§ **WORK ITEM**: Please state how many lines of the data contain "from". The number by itself is enough.

Dataset items:
***
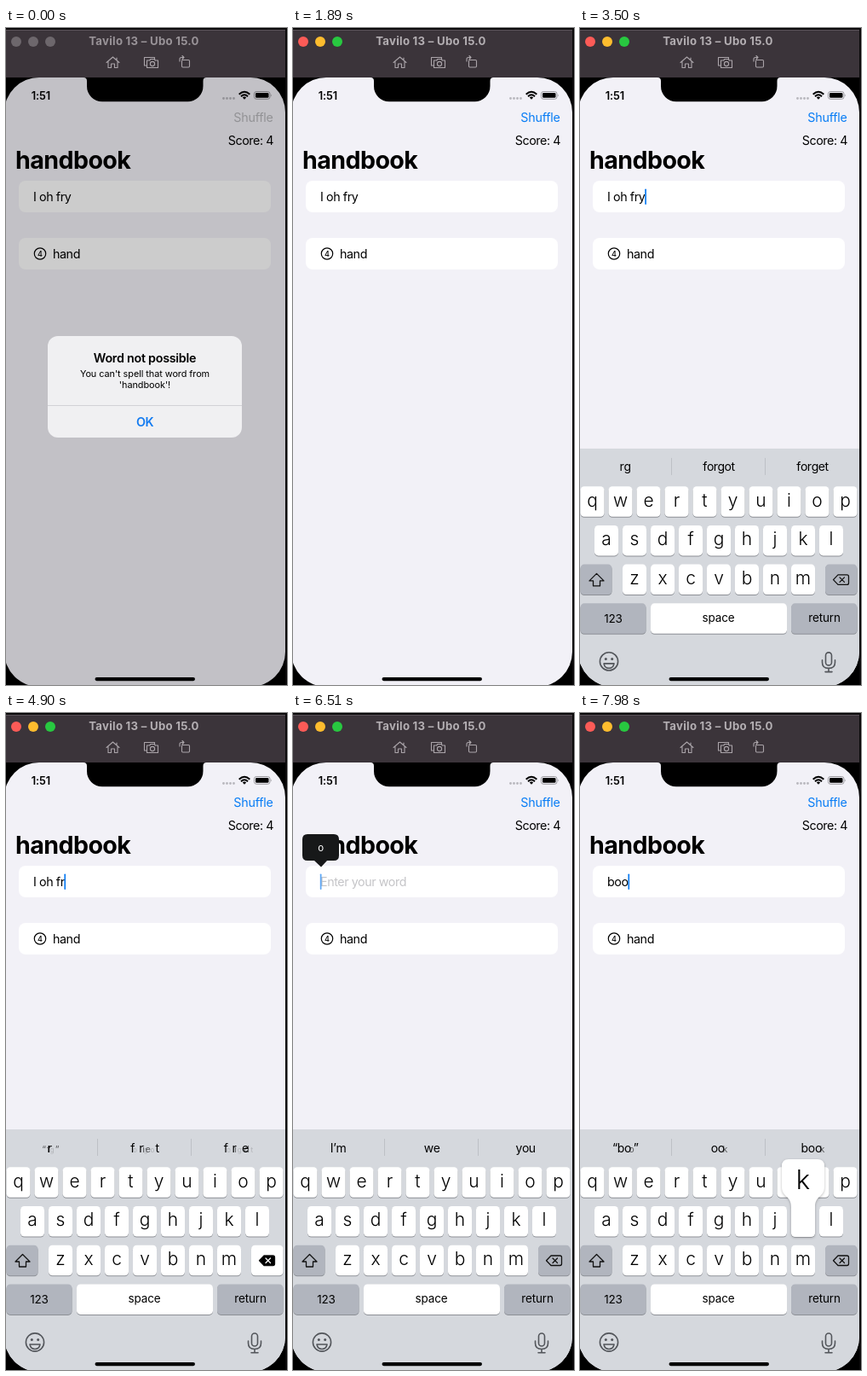
An HTML page that plays this animation: 330 by 770 pixels, repeating every 8 s.

```html
<!DOCTYPE html>
<html lang="en">
<head>
<meta charset="utf-8">
<title>Word game</title>
<style>
html, body { margin: 0; width: 100%; height: 100%; overflow: hidden; background: #0b0a0b; }
svg { display: block; width: 330px; height: 770px; }
text { font-family: Inter, "Liberation Sans", sans-serif; font-size: 14.3px; letter-spacing: -.03em; white-space: pre; }
.mid { text-anchor: middle; }
.end { text-anchor: end; }
.line { fill: none; stroke-linecap: round; stroke-linejoin: round; }
.key { font-size: 21px; font-weight: 300; letter-spacing: 0; }
.note { font-size: 10.9px; letter-spacing: -.006em; }
</style>
</head>
<body>
<svg viewBox="0 0 330 770">
  <defs><clipPath id="screen"><rect x="-2" y="58" width="330" height="714" rx="41"/></clipPath></defs>

  <rect width="330" height="770" fill="#0b0a0b"/>
  <rect y="2" width="328" height="56" fill="#3b343a"/>
  <path d="M0 2.5H328" stroke="#5b545a"/>
  <rect y="58" width="328" height="712"/>
  <g id="lights"><circle cx="12" cy="16" r="6"/><circle cx="32" cy="16" r="6"/><circle cx="52" cy="16" r="6"/></g>
  <text id="caption" class="mid" x="162" y="20" style="font-size:13.2px;font-weight:700;letter-spacing:.02em">Tavilo 13 – Ubo 15.0</text>
  <g class="line" stroke="#aaa4a9" stroke-width="1.1">
    <path d="M118 40.5L125.5 34L133 40.5M120 39.5V46.5H123.5V42H127.5V46.5H131V39.5M130 35V37.5"/>
    <path d="M165 44H162.5V34.5H174.5V36.5M165.5 38H168.5L170 36.5H174L175.5 38H178.5V46.5H165.5Z"/>
    <circle cx="172" cy="42" r="2.6"/>
    <rect x="206.5" y="37.5" width="9" height="8.5" rx="1.2"/>
    <path d="M204 39V36.5Q204 34.5 206 34.5H209M207 32.5L209 34.5L207 36.5"/>
  </g>

  <g clip-path="url(#screen)">
    <rect x="-2" y="58" width="330" height="714" fill="#f2f1f7"/>
    <text x="29.7" y="83.5" style="font-size:12.8px;font-weight:600;letter-spacing:-.01em">1:51</text>
    <g fill="#b9b8be"><circle cx="255.5" cy="82.5" r="1.4"/><circle cx="259.5" cy="82.5" r="1.4"/><circle cx="263.5" cy="82.5" r="1.4"/><circle cx="267.5" cy="82.5" r="1.4"/></g>
    <path d="M273.7 77.8Q280 71.8 286.3 77.8M276 80.2Q280 76.4 284 80.2" fill="none" stroke="#000" stroke-width="2"/>
    <path d="M277.8 81.5Q280 79.7 282.2 81.5L280 83.8Z"/>
    <rect x="291.5" y="74.5" width="18.5" height="8.8" rx="2.6" fill="none" stroke="#99989d"/>
    <rect x="293" y="76" width="15.5" height="5.8" rx="1.4"/>
    <path d="M311.3 77.4Q313 79 311.3 80.6Z" fill="#99989d"/>
    <text id="shuffle" class="end" x="313.7" y="109.5" style="letter-spacing:-.015em">Shuffle</text>
    <text class="end" x="314" y="137">Score: 4</text>
    <text x="11" y="165.3" style="font-size:28.6px;font-weight:700;letter-spacing:-.02em">handbook</text>
    <rect x="15" y="179" width="296" height="37" rx="8" fill="#fff"/>
    <rect x="15" y="246" width="296" height="37" rx="8" fill="#fff"/>
    <text id="entry" x="32" y="203"></text>
    <rect id="caret" y="188.5" width="1.7" height="18.5" rx=".8" fill="#0b7bf2"/>
    <circle cx="40" cy="264.5" r="6.7" fill="none" stroke="#000" stroke-width="1.2"/>
    <text class="mid" x="40" y="267.8" style="font-size:9px;font-weight:500;letter-spacing:0">4</text>
    <text x="55" y="269.8">hand</text>

    <g id="bubble">
      <path d="M17 142H48Q54 142 54 148V167Q54 173 48 173H40L33 180.5L25 173H17Q11 173 11 167V148Q11 142 17 142Z" fill="#171819"/>
      <text class="mid" x="32.5" y="162" fill="#fff" style="font-size:11.5px">o</text>
    </g>

    <g id="keyboard">
      <rect x="-2" width="330" height="290" fill="#d5d8dd"/>
      <path d="M107.5 11V31M217.5 11V31" stroke="#bdc0c6"/>
      <g id="words"></g>
      <g id="keys"></g>
      <g class="line" stroke="#53565b" stroke-width="1.6">
        <circle cx="34" cy="249.5" r="10.6"/>
        <path d="M28 252H40Q39 257.5 34 257.5T28 252Z"/>
        <rect x="288.5" y="239" width="7" height="15" rx="3.5"/>
        <path d="M284.5 248V250.5Q284.5 257.5 292 257.5T299.5 250.5V248M292 257.5V261.5M288 261.7H296"/>
      </g>
      <g fill="#53565b"><circle cx="30.3" cy="246.5" r="1.5"/><circle cx="37.7" cy="246.5" r="1.5"/></g>
      <g id="popup" style="filter:drop-shadow(0 1px 1.5px #0004)"><path fill="#fff"/><text class="mid key" style="font-size:31px"></text></g>
    </g>

    <rect id="dim" x="-2" y="58" width="330" height="714"/>
    <g id="alert">
      <rect x="49" y="361" width="228" height="119" rx="12" fill="#f0f0f2"/>
      <path d="M49 442.5H277" stroke="#d2d2d6"/>
      <text class="mid" x="163" y="392" style="font-weight:600;letter-spacing:-.018em">Word not possible</text>
      <text class="mid note" x="163" y="409">You can't spell that word from</text>
      <text class="mid note" x="163" y="422">'handbook'!</text>
      <text class="mid" x="163" y="466.8" fill="#137bf0" style="font-weight:600">OK</text>
    </g>
    <path d="M91 58A4 4 0 0 1 95 62V68A18 18 0 0 0 113 86.3H213A18 18 0 0 0 231.5 68V62A4 4 0 0 1 235.5 58Z"/>
    <rect x="104.5" y="761" width="117.5" height="4.2" rx="2.1"/>
  </g>
</svg>
<script>
const $ = id => document.getElementById(id);
const clamp = v => Math.min(1, Math.max(0, v));
const ramp = (t, from, to) => clamp((t - from) / (to - from));
const LOOP = 8000, STEP = 70;

const edits = [
  [0, 'I oh fry'], [4760, 'I oh fr'], [5040, 'I oh f'], [5180, 'I oh '], [5320, 'I oh'], [5460, 'I o'],
  [5670, 'I '], [5740, 'I'], [5880, ''], [6930, 'b'], [7210, 'bo'], [7840, 'boo']
];
const suggestions = [
  [0, ['rg', 'forgot', 'forget']],
  [4760, ['“fr”', 'friet', 'fried']],
  [5320, ['', '', '']],
  [5880, ['I’m', 'we', 'you']],
  [6930, ['“b”', 'be', 'but']],
  [7210, ['“bo”', 'oo', 'boo']],
  [7840, ['“boo”', 'ook', 'book']]
];
const presses = [['b', 6790, 6930], ['o', 7140, 7280], ['o', 7700, 7840], ['k', 7910, 8000]];
const lastIndex = (list, t) => list.findLastIndex(item => item[0] <= t);

// Keyboard
const GREY = '#b1b5be', KEY_HEIGHT = 35.5;
const rowTop = row => 44.3 + 45.7 * row;
const keys = {};
const cap = (x, row, w, fill, id = '') =>
  `<rect x="${x}" y="${rowTop(row) + 1}" width="${w}" height="${KEY_HEIGHT}" rx="4.5" fill="#8d9096"/>
   <rect id="${id}" x="${x}" y="${rowTop(row)}" width="${w}" height="${KEY_HEIGHT}" rx="4.5" fill="${fill}"/>`;
const label = (x, y, word) => `<text class="mid" x="${x}" y="${y}" style="font-size:13.5px;letter-spacing:-.01em">${word}</text>`;
let board = '';
[['qwertyuiop', .5], ['asdfghjkl', 17], ['zxcvbnm', 50]].forEach(([letters, left], row) =>
  [...letters].forEach((letter, i) => {
    const x = left + i * 33, y = rowTop(row);
    keys[letter] = { x: x + 14, y };
    board += cap(x, row, 28, '#fff') + `<text class="mid key" x="${x + 14}" y="${y + 23.3}">${letter}</text>`;
  }));
board += cap(.5, 2, 37, GREY) + cap(288, 2, 37.5, GREY, 'eraser') +
  cap(.5, 3, 77, GREY) + cap(83, 3, 160, '#fff') + cap(248, 3, 77.5, GREY) +
  label(39, 204, '123') + label(162.5, 203, 'space') + label(287, 203, 'return') +
  `<g class="line" stroke="#111" stroke-width="1.3">
    <path d="M19.5 146.5L28 155H23.5V161H15.5V155H11Z"/>
    <path id="erase" d="M303 148H313.5Q315.5 148 315.5 150V157.5Q315.5 159.5 313.5 159.5H303L297.5 153.7Z"/>
    <path id="cross" d="M305 151L310.5 156.5M310.5 151L305 156.5"/>
  </g>`;
$('keys').innerHTML = board;

function popupPath({ x, y }) {
  const top = y - 55;
  return `M${x - 25} ${top + 8}q0 -8 8 -8h34q8 0 8 8V${top + 32}` +
    `C${x + 25} ${top + 45} ${x + 14} ${top + 42} ${x + 14} ${top + 56}V${y + 31}q0 5 -5 5h-18q-5 0 -5 -5V${top + 56}` +
    `C${x - 14} ${top + 42} ${x - 25} ${top + 45} ${x - 25} ${top + 32}Z`;
}

// Suggestion words: shared letters slide, the others shrink out or grow in
const SIZE = 14;
const pen = document.createElement('canvas').getContext('2d');
const measure = word => {
  pen.font = `${SIZE}px Inter, "Liberation Sans", sans-serif`;
  return pen.measureText(word).width - .025 * SIZE * word.length;
};
const place = (word, center) => [...word].map((_, i) => center - measure(word) / 2 + measure(word.slice(0, i)));
const glyph = (char, x, shown) => shown <= 0 ? '' :
  `<text x="${x}" y="26.5" opacity="${shown}" style="font-size:${SIZE * (.5 + .5 * shown)}px;letter-spacing:0">${char}</text>`;

function morph(from, to, center, p) {
  const oldX = place(from, center), newX = place(to, center);
  const kept = new Set();
  let next = 0, out = '';
  [...to].forEach((char, i) => {
    const j = from.indexOf(char, next);
    if (j < 0) {
      out += glyph(char, newX[i], ramp(p, 0, .6));
    } else {
      kept.add(j);
      next = j + 1;
      out += glyph(char, oldX[j] + (newX[i] - oldX[j]) * p, 1);
    }
  });
  [...from].forEach((char, j) => { if (!kept.has(j)) out += glyph(char, oldX[j], 1 - ramp(p, 0, .4)); });
  return out;
}

function drawWords(t) {
  const i = lastIndex(suggestions, t);
  const [start, words] = suggestions[i];
  const before = i ? suggestions[i - 1][1] : words;
  const p = words[0] ? ramp(t, start, start + 420) : 1;
  $('words').innerHTML = words.map((word, n) => morph(before[n], word, 53 + 110 * n, p)).join('');
}

function caretOpacity(t) {
  if (t < 3150) return 0;
  if (t < 4760) return 1 - ramp(t, 4060, 4200);
  if (t < 6790) return 1 - ramp(t, 6440, 6650);
  return 1;
}

function draw(t) {
  const focused = t >= 910;
  ['#fc5b57', '#fdbc2e', '#28c840'].forEach((color, i) =>
    $('lights').children[i].setAttribute('fill', focused ? color : '#6d676c'));
  $('caption').setAttribute('fill', focused ? '#b3aeb2' : '#999398');

  const fade = 1 - ramp(t, 1070, 1400);
  $('alert').setAttribute('opacity', fade);
  $('dim').setAttribute('opacity', .2 * fade);
  $('shuffle').setAttribute('fill', t < 1120 ? '#b6b6ba' : '#087df5');

  const entry = $('entry'), text = edits[lastIndex(edits, t)][1];
  entry.textContent = text;
  $('caret').setAttribute('x', 31.8 + (text ? entry.getComputedTextLength() : 0));
  $('caret').setAttribute('opacity', caretOpacity(t));
  if (!text) entry.textContent = 'Enter your word';
  entry.setAttribute('fill', text ? '#000' : '#c4c4c7');
  $('bubble').setAttribute('opacity', t < 6930 ? ramp(t, 5880, 6090) : 0);

  // Critically damped spring
  const u = Math.max(0, t - 3103) * .0151;
  const drop = t < 3150 ? 290 : 282 * (1 + u) * Math.exp(-u);
  $('keyboard').setAttribute('transform', `translate(0 ${488 + drop})`);
  drawWords(t);

  const erasing = (t >= 4760 && t < 5180) || (t >= 5320 && t < 6090);
  $('eraser').setAttribute('fill', erasing ? '#fff' : GREY);
  $('erase').setAttribute('fill', erasing ? '#000' : 'none');
  $('cross').setAttribute('stroke', erasing ? '#fff' : '#111');

  const press = presses.find(([, down, up]) => t >= down && t < up);
  $('popup').setAttribute('visibility', press ? 'visible' : 'hidden');
  if (press) {
    const key = keys[press[0]], [shape, letter] = $('popup').children;
    shape.setAttribute('d', popupPath(key));
    letter.setAttribute('x', key.x);
    letter.setAttribute('y', key.y - 20);
    letter.textContent = press[0];
  }
}

const begin = performance.now();
function tick() {
  const t = (performance.now() - begin) % LOOP;
  draw(Math.floor(t / STEP) * STEP);
  requestAnimationFrame(tick);
}
tick();
</script>
</body>
</html>
```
***
§ **EXERCISE RESPONSE**: 6